Electric-field effects on the interfacial electron transfer and protein dynamics of cytochrome c

Ly H. K. , Wisitruangsakul N., SEZER M., Feng J., Kranich A., Weidinger I. M. , ...More

JOURNAL OF ELECTROANALYTICAL CHEMISTRY, vol.660, no.2, pp.367-376, 2011 (Peer-Reviewed Journal) identifier

  • Publication Type: Article / Article
  • Volume: 660 Issue: 2
  • Publication Date: 2011
  • Doi Number: 10.1016/j.jelechem.2010.12.020
  • Journal Indexes: Science Citation Index Expanded, Scopus
  • Page Numbers: pp.367-376
  • Keywords: Surface enhanced Raman spectroscopy, Surface enhanced infrared spectroscopy, Electron transfer, Cytochrome c, Electric field, SELF-ASSEMBLED MONOLAYERS, TERMINATED ALKANETHIOL MONOLAYER, TRANSFER KINETICS, TRANSFER MECHANISM, REDOX PROCESSES, GOLD, SPECTROSCOPY, STATES, FILMS, RATES

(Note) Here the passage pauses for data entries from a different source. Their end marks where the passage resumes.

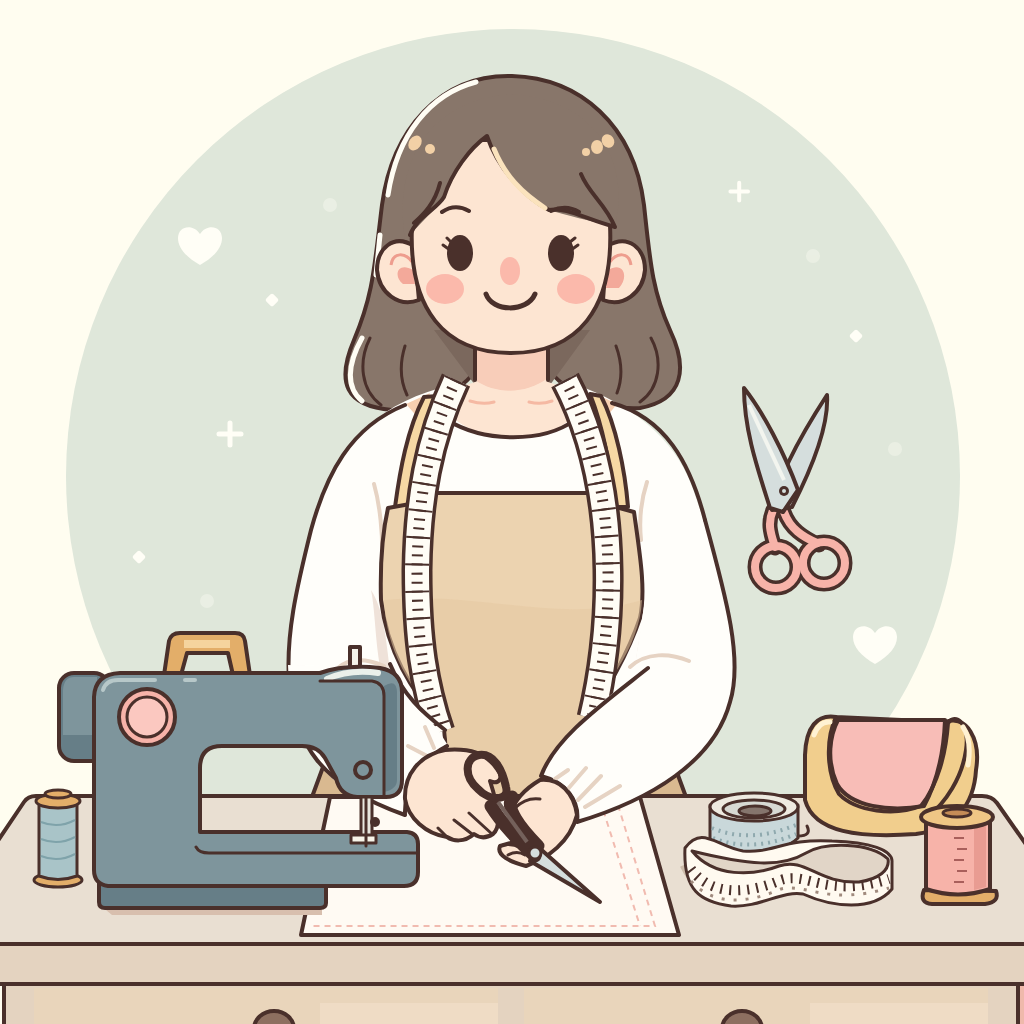
<!DOCTYPE html>
<html lang="en">
<head>
<meta charset="utf-8">
<title>Seamstress at her sewing table</title>
<style>
:root{--cream:#fffdf0;--sage:#dfe7da;--line:#4a302b;--hair:#88766a;--hair-dark:#7b685d;--skin:#fde5d2;--skin-shade:#f8cdb9;--blush:#fbb9ab;--shirt:#fffefa;--fold:#e6d3c3;--apron:#ecd3b0;--apron-shade:#e6c9a3;--strap:#f6d8a4;--table:#e9dfd2;--table-edge:#e4d3c0;--drawer:#efdcc5;--steel:#7e959c;--steel-dark:#667e87;--pink:#f7b3a9;--pink-light:#fbc8c0;--wood:#e3ae69;--blade:#d5dedd;--thread:#a9c4c8}
html,body{margin:0;overflow:hidden;background:var(--cream)}
svg{display:block;width:1024px;height:1024px}
.ink{stroke:var(--line);stroke-width:4;stroke-linejoin:round;stroke-linecap:round}
.line{fill:none}
.thin{stroke-width:3}
.fold{fill:none;stroke:var(--fold);stroke-width:4;stroke-linecap:round}
.hair{fill:var(--hair)}.skin{fill:var(--skin)}.shirt{fill:var(--shirt)}.apron{fill:var(--apron)}.strap{fill:var(--strap)}
.steel{fill:var(--steel)}.steel-dark{fill:var(--steel-dark)}.pink{fill:var(--pink)}.pink-light{fill:var(--pink-light)}.wood{fill:var(--wood)}.blade{fill:var(--blade)}.thread{fill:var(--thread)}
.blush{fill:var(--blush)}.dark{fill:var(--line)}
.tape-edge{fill:none;stroke:var(--line);stroke-width:31}
.tape-face{fill:none;stroke:#fffdf6;stroke-width:24}
.tape-long{fill:none;stroke:var(--line);stroke-width:24;stroke-dasharray:2 25}
.tape-short{fill:none;stroke:var(--line);stroke-width:11;stroke-dasharray:2 7}
</style>
</head>
<body>
<svg viewBox="0 0 1024 1024" role="img" aria-label="A smiling seamstress cutting fabric beside a sewing machine">
<defs>
<path id="heart" d="M0 19C-14 11-22 2-22-8C-22-20-7-23 0-12C7-23 22-20 22-8C22 2 14 11 0 19Z"/>
<rect id="gem" x="-5" y="-5" width="10" height="10" rx="2" transform="rotate(45)"/>
<path id="plus" d="M0-11V11M-11 0H11" fill="none" stroke="#fffef6" stroke-width="5" stroke-linecap="round"/>
<path id="tape-left" d="M456 380C428 440 418 500 417 570C417 640 424 685 440 732"/>
<path id="tape-right" d="M565 380C594 435 607 500 608 570C609 630 601 680 592 718"/>
</defs>

<g id="backdrop">
<rect width="1024" height="1024" fill="var(--cream)"/>
<circle cx="513" cy="476" r="447" fill="var(--sage)"/>
<g fill="#fffef6">
<use href="#heart" x="200" y="246"/><use href="#heart" x="875" y="645"/>
<use href="#gem" x="272" y="300"/><use href="#gem" x="139" y="557"/><use href="#gem" x="856" y="336"/>
<use href="#plus" x="230" y="434"/><use href="#plus" x="739" y="192" transform="translate(148 38) scale(.8)"/>
<g opacity=".35"><circle cx="330" cy="205" r="7"/><circle cx="207" cy="601" r="7"/><circle cx="813" cy="256" r="7"/><circle cx="895" cy="449" r="7"/></g>
</g>
</g>

<g id="hair-back">
<path class="hair ink" d="M512 76C440 74 392 130 382 205C374 270 373 295 354 340C336 382 345 406 392 410C430 408 455 395 475 372H550C572 396 606 410 640 408C684 400 688 368 670 330C652 290 650 260 644 205C634 125 580 78 512 76Z"/>
<path d="M434 330H590L550 385H475Z" fill="var(--hair-dark)"/>
<path class="ink line thin" d="M370 338C358 362 361 390 381 405M405 346C399 365 401 382 407 395M616 346C623 365 622 380 617 393M651 338C663 360 660 388 640 402"/>
<path d="M476 82C430 94 397 135 388 195M380 235L376 275M362 338C347 365 346 388 362 401" fill="none" stroke="#fffdf4" stroke-width="5" stroke-linecap="round"/>
</g>

<g id="body">
<path class="apron ink" d="M330 748L312 797H686L668 748Z" style="fill:#d9b990"/>
<path class="shirt" d="M440 388C370 408 335 450 315 515C294 585 285 640 290 700L330 760H660L733 690C735 620 711 540 695 495C680 445 640 410 585 388Z"/>
<path class="skin" d="M475 345H548V382L590 396C573 427 545 437 513 437C478 437 452 425 436 396L475 382Z"/>
<path d="M475 348H548V378C525 395 495 394 475 380Z" fill="var(--skin-shade)"/>
<path class="ink line" d="M475 345V380M548 345V380M447 420C485 443 543 443 575 420"/>
<path d="M470 401Q483 405 494 402M529 402Q541 405 552 401" fill="none" stroke="#f5b9a3" stroke-width="3" stroke-linecap="round"/>
<path d="M406 404L430 393L420 420Z M617 404L592 392L604 420Z" fill="#f7cfb0"/>
<path class="ink line" d="M405 405C350 427 326 475 311 530C296 590 286 635 289 680M612 403C665 418 690 462 705 520"/>
<path d="M371 590C384 610 386 640 390 670L383 680C375 650 376 615 371 590ZM655 590C645 610 638 640 636 662L648 658C656 635 652 610 655 590Z" fill="#efe2d9"/>
<path class="fold" d="M374 484C380 505 383 535 382 560M647 482C641 500 639 520 641 540M338 668C350 657 368 659 384 666"/>
</g>

<g id="apron">
<path class="strap ink" d="M424 397C407 430 400 470 395 507L409 507C416 465 424 430 438 396ZM590 394C604 430 611 470 614 507H628C625 470 616 425 601 396Z"/>
<path class="apron ink" d="M388 508L410 504L425 493H592L612 506L634 512C640 555 646 590 640 618C626 660 600 700 588 720L566 797H450L444 728C410 690 387 650 381 600C380 565 383 530 388 508Z"/>
<path d="M384 600C480 590 560 625 642 600C640 650 600 690 587 718L566 795H452L446 728C410 690 386 650 384 600Z" fill="var(--apron-shade)" opacity=".55"/>
<use href="#tape-left" class="tape-edge"/><use href="#tape-left" class="tape-face"/><use href="#tape-left" class="tape-long"/><use href="#tape-left" class="tape-short"/>
<use href="#tape-right" class="tape-edge"/><use href="#tape-right" class="tape-face"/><use href="#tape-right" class="tape-long"/><use href="#tape-right" class="tape-short"/>
</g>

<g id="head">
<path class="skin ink" d="M414 246C393 233 377 249 377 270C379 293 399 308 419 300ZM607 246C629 233 645 249 645 270C643 293 623 308 603 300Z"/>
<path d="M413 270C397 261 393 277 403 284H415ZM608 270C624 261 629 277 619 288H606Z" fill="#f3a99a"/>
<path class="line" d="M391 265C393 252 405 252 412 262M631 265C629 252 617 252 610 262" stroke="#ee9d8e" stroke-width="3"/>
<path class="skin ink" d="M412 225C408 310 445 353 511 353C577 353 614 310 610 225L560 140H455Z"/>
<path class="hair" d="M405 240C393 160 430 100 511 94C590 98 632 155 615 227C590 221 566 215 549 210C520 196 495 165 487 136C466 154 452 178 444 199Z"/>
<path class="ink line" d="M410 235C416 218 437 209 444 197C452 172 470 148 487 136C497 166 522 196 549 210C567 207 585 219 615 227C605 203 589 194 581 174M440 183C435 203 424 214 414 223"/>
<path d="M494 149C505 176 522 193 545 208" fill="none" stroke="#fbe3bd" stroke-width="5" stroke-linecap="round"/>
<g fill="#f2d0a6"><ellipse cx="415" cy="143" rx="6" ry="8" transform="rotate(35 415 143)"/><circle cx="430" cy="149" r="5"/><circle cx="586" cy="152" r="4"/><ellipse cx="597" cy="147" rx="6" ry="7"/><ellipse cx="608" cy="141" rx="6" ry="7" transform="rotate(-35 608 141)"/></g>
<path class="ink line" d="M442 212Q455 203 469 211M551 211Q566 204 579 212" stroke-width="4"/>
<g class="dark"><ellipse cx="460" cy="253" rx="13" ry="18"/><ellipse cx="561" cy="253" rx="13" ry="18"/></g>
<path class="ink line thin" d="M450 250L443 245M451 242L447 238M571 250L578 245M570 242L575 238"/>
<g class="blush"><ellipse cx="445" cy="289" rx="19" ry="15"/><ellipse cx="576" cy="289" rx="19" ry="15"/><ellipse cx="510" cy="271" rx="10" ry="14"/></g>
<path class="ink line" d="M486 294C492 312 527 313 535 294" style="stroke-width:5"/>
</g>

<g id="table">
<path class="ink" d="M-5 845L24 802Q28 796 36 796H982Q992 796 997 803L1030 850V944H-5Z" fill="var(--table)"/>
<rect class="ink" x="-5" y="944" width="1034" height="40" fill="var(--table-edge)"/>
<rect class="ink" x="4" y="984" width="1014" height="50" fill="var(--table-edge)"/>
<path d="M34 988H498V1024H34ZM524 988H988V1024H524Z" fill="var(--drawer)"/>
<path d="M34 988H498V1003H320V1024H34ZM524 988H988V1003H810V1024H524Z" fill="#e7d0b6" opacity=".6"/>
<path d="M1020 986H1024V1024H1020Z" fill="#efb9ab"/>
<g fill="#8d6f60"><ellipse class="ink" cx="274" cy="1029" rx="20" ry="18"/><ellipse class="ink" cx="742" cy="1029" rx="20" ry="18"/></g>
</g>

<g id="fabric-sheet">
<path class="ink" d="M330 797H640L679 935H301Z" fill="#fffaf3"/>
<path d="M618 805L655 926H312M600 800L640 926" fill="none" stroke="#f1bbb0" stroke-width="2" stroke-dasharray="6 5"/>
</g>

<g id="arms">
<path class="shirt" d="M288 665C290 730 315 780 365 797L405 815C405 785 420 760 447 744L437 728C420 712 400 690 390 668Z"/>
<path class="ink line" d="M289 680C295 745 320 785 405 815C404 785 420 760 447 746M390 664C403 695 422 712 445 730"/>
<path class="fold" d="M408 746L429 757M425 727L434 748"/>
<path class="shirt" d="M705 520C727 600 742 665 728 705C713 762 650 799 577 822C580 800 565 782 541 776C555 738 595 706 633 678L645 600Z"/>
<path class="ink line" d="M705 520C727 600 743 660 730 702C714 762 650 800 577 822C580 800 565 782 541 776C555 738 600 706 648 668"/>
<path class="fold" d="M630 667C646 652 670 653 689 661M568 770L555 779M586 768L567 790M601 776L578 800M620 786L585 807"/>
</g>

<g id="hands">
<path class="skin ink" d="M540 780C560 778 574 793 577 815C570 842 548 858 526 866C510 862 496 855 500 846L514 842C503 830 506 800 540 780Z"/>
<path class="skin ink" d="M445 750C470 748 486 753 497 769C504 778 499 785 490 781C497 803 503 825 493 834C484 840 478 837 474 834C464 843 453 841 447 837C426 834 408 818 405 799C404 774 420 755 445 750Z"/>
<path class="ink line thin" d="M472 834L454 820M492 834L469 813M447 837L438 828M515 808Q526 797 540 799M500 846Q510 842 521 848M508 855Q517 850 525 855"/>
</g>

<g id="cutting-scissors">
<path class="blade ink" d="M536 845L600 902L530 861Z"/>
<path d="M491 806C501 822 519 842 535 856M512 797C505 808 520 828 538 846" fill="none" stroke="var(--line)" stroke-width="13" stroke-linecap="round"/>
<path d="M479 755C464 758 464 777 478 789C490 802 510 801 506 787C502 768 493 753 479 755Z" fill="none" stroke="var(--line)" stroke-width="8"/>
<path d="M498 802L527 842" stroke="#74615b" stroke-width="4"/>
<circle class="blade ink thin" cx="535" cy="853" r="6"/>
</g>

<g id="sewing-machine">
<path d="M100 905H322V915H112Z" fill="#d8bfae"/>
<path class="wood ink" d="M164 675L169 641Q171 633 180 633H235Q244 633 245 641L250 675H233L228 653H187L181 675Z"/>
<path d="M184 640H230V648H184Z" fill="#f5d49e"/>
<rect class="steel-dark ink" x="59" y="673" width="50" height="88" rx="15"/>
<path class="steel" d="M63 690Q64 677 74 677H97V735H63Z"/>
<rect class="ink" x="350" y="647" width="10" height="40" fill="#f5f3ea"/>
<path class="steel-dark ink" d="M99 880H326V903Q326 908 320 908H105Q99 908 99 902Z"/>
<path class="steel ink" d="M120 673H320Q345 664 380 668Q402 672 402 692V780Q402 797 386 797H357Q340 796 336 778L325 758Q318 746 302 746H222Q200 746 200 768V832H407Q418 833 418 844V872Q418 886 404 886H108Q94 884 94 870V697Q95 674 120 673Z"/>
<path d="M327 679Q350 669 378 673" stroke="#eaf0eb" stroke-width="6" fill="none" stroke-linecap="round"/>
<path d="M384 686Q397 678 397 693V780Q397 789 384 792Z" class="steel-dark"/>
<path class="ink line thin" d="M320 681H372Q384 683 384 696V795M196 847Q199 853 209 853H416"/>
<path d="M103 690Q106 680 118 680H155M185 680H195" stroke="#b7c8c9" stroke-width="4" fill="none" stroke-linecap="round"/>
<circle class="pink ink" cx="147" cy="717" r="28"/><circle class="pink-light ink thin" cx="147" cy="717" r="20"/>
<circle class="steel ink" cx="363" cy="770" r="8"/>
<path class="ink thin" d="M361 797H372V840H361Z" fill="#e8e7df"/>
<path class="ink thin" d="M351 835H376V843H351Z" fill="#f7f4e9"/>
<path class="ink line thin" d="M366 797V846"/>
<circle class="dark" cx="375" cy="822" r="5"/>
</g>

<g id="blue-spool">
<ellipse class="wood ink thin" cx="58" cy="880" rx="24" ry="7"/>
<path class="thread ink thin" d="M39 804H77V876Q58 883 39 876Z"/>
<path d="M41 822Q58 829 75 820M41 839Q58 846 75 837M41 856Q58 863 75 854" fill="none" stroke="#7fa3aa" stroke-width="2"/>
<ellipse class="wood ink thin" cx="58" cy="801" rx="22" ry="7"/><ellipse class="wood ink thin" cx="58" cy="794" rx="13" ry="4"/>
</g>

<g id="hanging-scissors">
<path d="M773 510C767 524 771 534 775 548M784 512C790 529 803 537 819 545" class="line" stroke="var(--line)" stroke-width="15" stroke-linecap="round"/>
<g fill="none" stroke="var(--line)" stroke-width="15"><circle cx="776" cy="567" r="21"/><circle cx="824" cy="563" r="21"/></g>
<g fill="none" stroke="var(--pink)" stroke-width="8"><circle cx="776" cy="567" r="21"/><circle cx="824" cy="563" r="21"/><path d="M773 510C767 524 771 534 775 547M784 512C790 529 803 537 817 543" stroke-linecap="round"/></g>
<path class="blade ink" d="M827 395C829 425 812 468 792 507L772 510C777 478 801 435 827 395Z"/>
<path class="blade ink" d="M744 388C763 412 784 452 798 490L783 512L770 508C758 470 744 430 744 388Z"/>
<path d="M749 405L784 480" stroke="#f3f5ef" stroke-width="4"/>
<circle class="dark" cx="784" cy="491" r="5"/><circle cx="784" cy="491" r="2" fill="var(--blade)"/>
</g>

<g id="fabric-roll">
<path class="strap ink" d="M805 755C806 727 817 714 836 717L945 722C967 714 981 740 976 770C974 805 955 829 916 834C860 838 814 833 805 800Z" style="fill:#f1ce8d"/>
<path class="ink" d="M838 720H945C944 748 938 780 924 806C890 812 850 807 837 784C826 760 830 735 838 720Z" fill="#f8bdb7"/>
<path class="ink line" d="M836 717C826 738 826 772 839 794C856 812 895 816 921 806C938 785 946 752 948 723C955 713 970 722 966 750C962 778 946 802 927 818"/>
<path d="M814 735Q819 721 830 722M963 727Q972 740 968 765" fill="none" stroke="#fff2d3" stroke-width="5" stroke-linecap="round"/>
</g>

<g id="measuring-tape">
<path d="M690 862C708 900 748 895 780 883C805 871 832 903 886 884" fill="none" stroke="#cdbcaa" stroke-width="22"/>
<path class="ink thin" d="M710 805V842C728 857 780 856 798 838V805Z" fill="#c9d8da"/>
<path d="M712 828Q750 844 796 825M713 838Q752 853 796 834" fill="none" stroke="#8fa9ae" stroke-width="4" stroke-dasharray="2 5"/>
<ellipse class="ink thin" cx="754" cy="807" rx="44" ry="14" fill="#eeeae0"/>
<ellipse class="ink thin" cx="754" cy="809" rx="31" ry="9" fill="#d7d9d3"/>
<ellipse class="ink thin" cx="755" cy="811" rx="16" ry="5" fill="#85756d"/>
<path class="ink thin" d="M685 848C702 825 716 846 743 851C771 854 785 838 832 841C870 842 893 850 892 862V889C873 912 832 907 803 894C783 890 759 908 731 906C700 902 683 890 685 848Z" fill="#fffaf0"/>
<path class="ink thin" d="M692 851C714 878 753 876 779 866C806 857 818 884 859 882C879 879 890 870 888 859C870 842 825 842 806 853C781 868 748 865 692 851Z" fill="#e1d5c7"/>
<path d="M691 869C712 898 751 893 781 880C807 871 827 899 889 879" fill="none" stroke="var(--line)" stroke-width="10" stroke-dasharray="2 7"/>
<path d="M691 881C715 908 751 902 781 889C807 883 827 906 889 888" fill="none" stroke="#a18b7e" stroke-width="3" stroke-dasharray="3 9"/>
<path class="ink line thin" d="M798 836Q812 836 807 826"/>
</g>

<g id="pink-spool">
<path class="wood ink" d="M924 890Q919 903 932 904H985Q1000 902 996 891Z"/>
<path class="pink ink" d="M926 818H990V889Q958 900 926 889Z"/>
<path d="M974 826H986V887L974 890Z" fill="#e99c92"/>
<path d="M954 838H964M957 849H967M954 860H964M957 871H967M954 882H964" stroke="#a95f5b" stroke-width="2"/>
<ellipse class="strap ink" cx="957" cy="817" rx="36" ry="11" style="fill:#efc685"/>
<ellipse class="ink thin" cx="957" cy="813" rx="14" ry="4" fill="#c58c57"/>
</g>
</svg>
</body>
</html>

Time-resolved surface enhanced resonance Raman and surface enhanced infrared absorption spectroscopy have been employed to study the interfacial redox process of cytochrome c (Cyt-c) immobilised on various metal electrodes coated with self-assembled monolayers (SAMs) of carboxyl-terminated mercaptanes. The experiments, carried out with Ag, Au and layered Au-SAM-Ag electrodes, afford apparent heterogeneous electron transfer constants (k(relax)) that reflect the interplay between electron tunnelling, redox-linked protein structural changes, protein re-orientation, and hydrogen bond re-arrangements in the protein and in the protein/SAM interface. It is shown that the individual processes are affected by the interfacial electric field strength that increases with decreasing thickness of the SAM and increasing difference between the actual potential and the potential of zero-charge. At thick SAMs of mercaptanes including 15 methylene groups, electron tunnelling (k(ET)) is the rate-limiting step. Pronounced differences for k(ET) and its overpotential-dependence are observed for the three metal electrodes and can be attributed to the different electric-field effects on the free-energy term controlling the tunnelling rate. With decreasing SAM thickness, electron tunnelling increases whereas protein dynamics is slowed down such that for SAMs including less than 10 methylene groups, protein re-orientation becomes rate-limiting, as reflected by the viscosity dependence of k(relax). Upon decreasing the SAM thickness from 5 to 1 methylene group, an additional H/D kinetic isotope effect is detected indicating that at very high electric fields re-arrangements of the interfacial or intra-protein hydrogen bond networks limit the rate of the overall redox process. (C) 2010 Elsevier B.V. All rights reserved.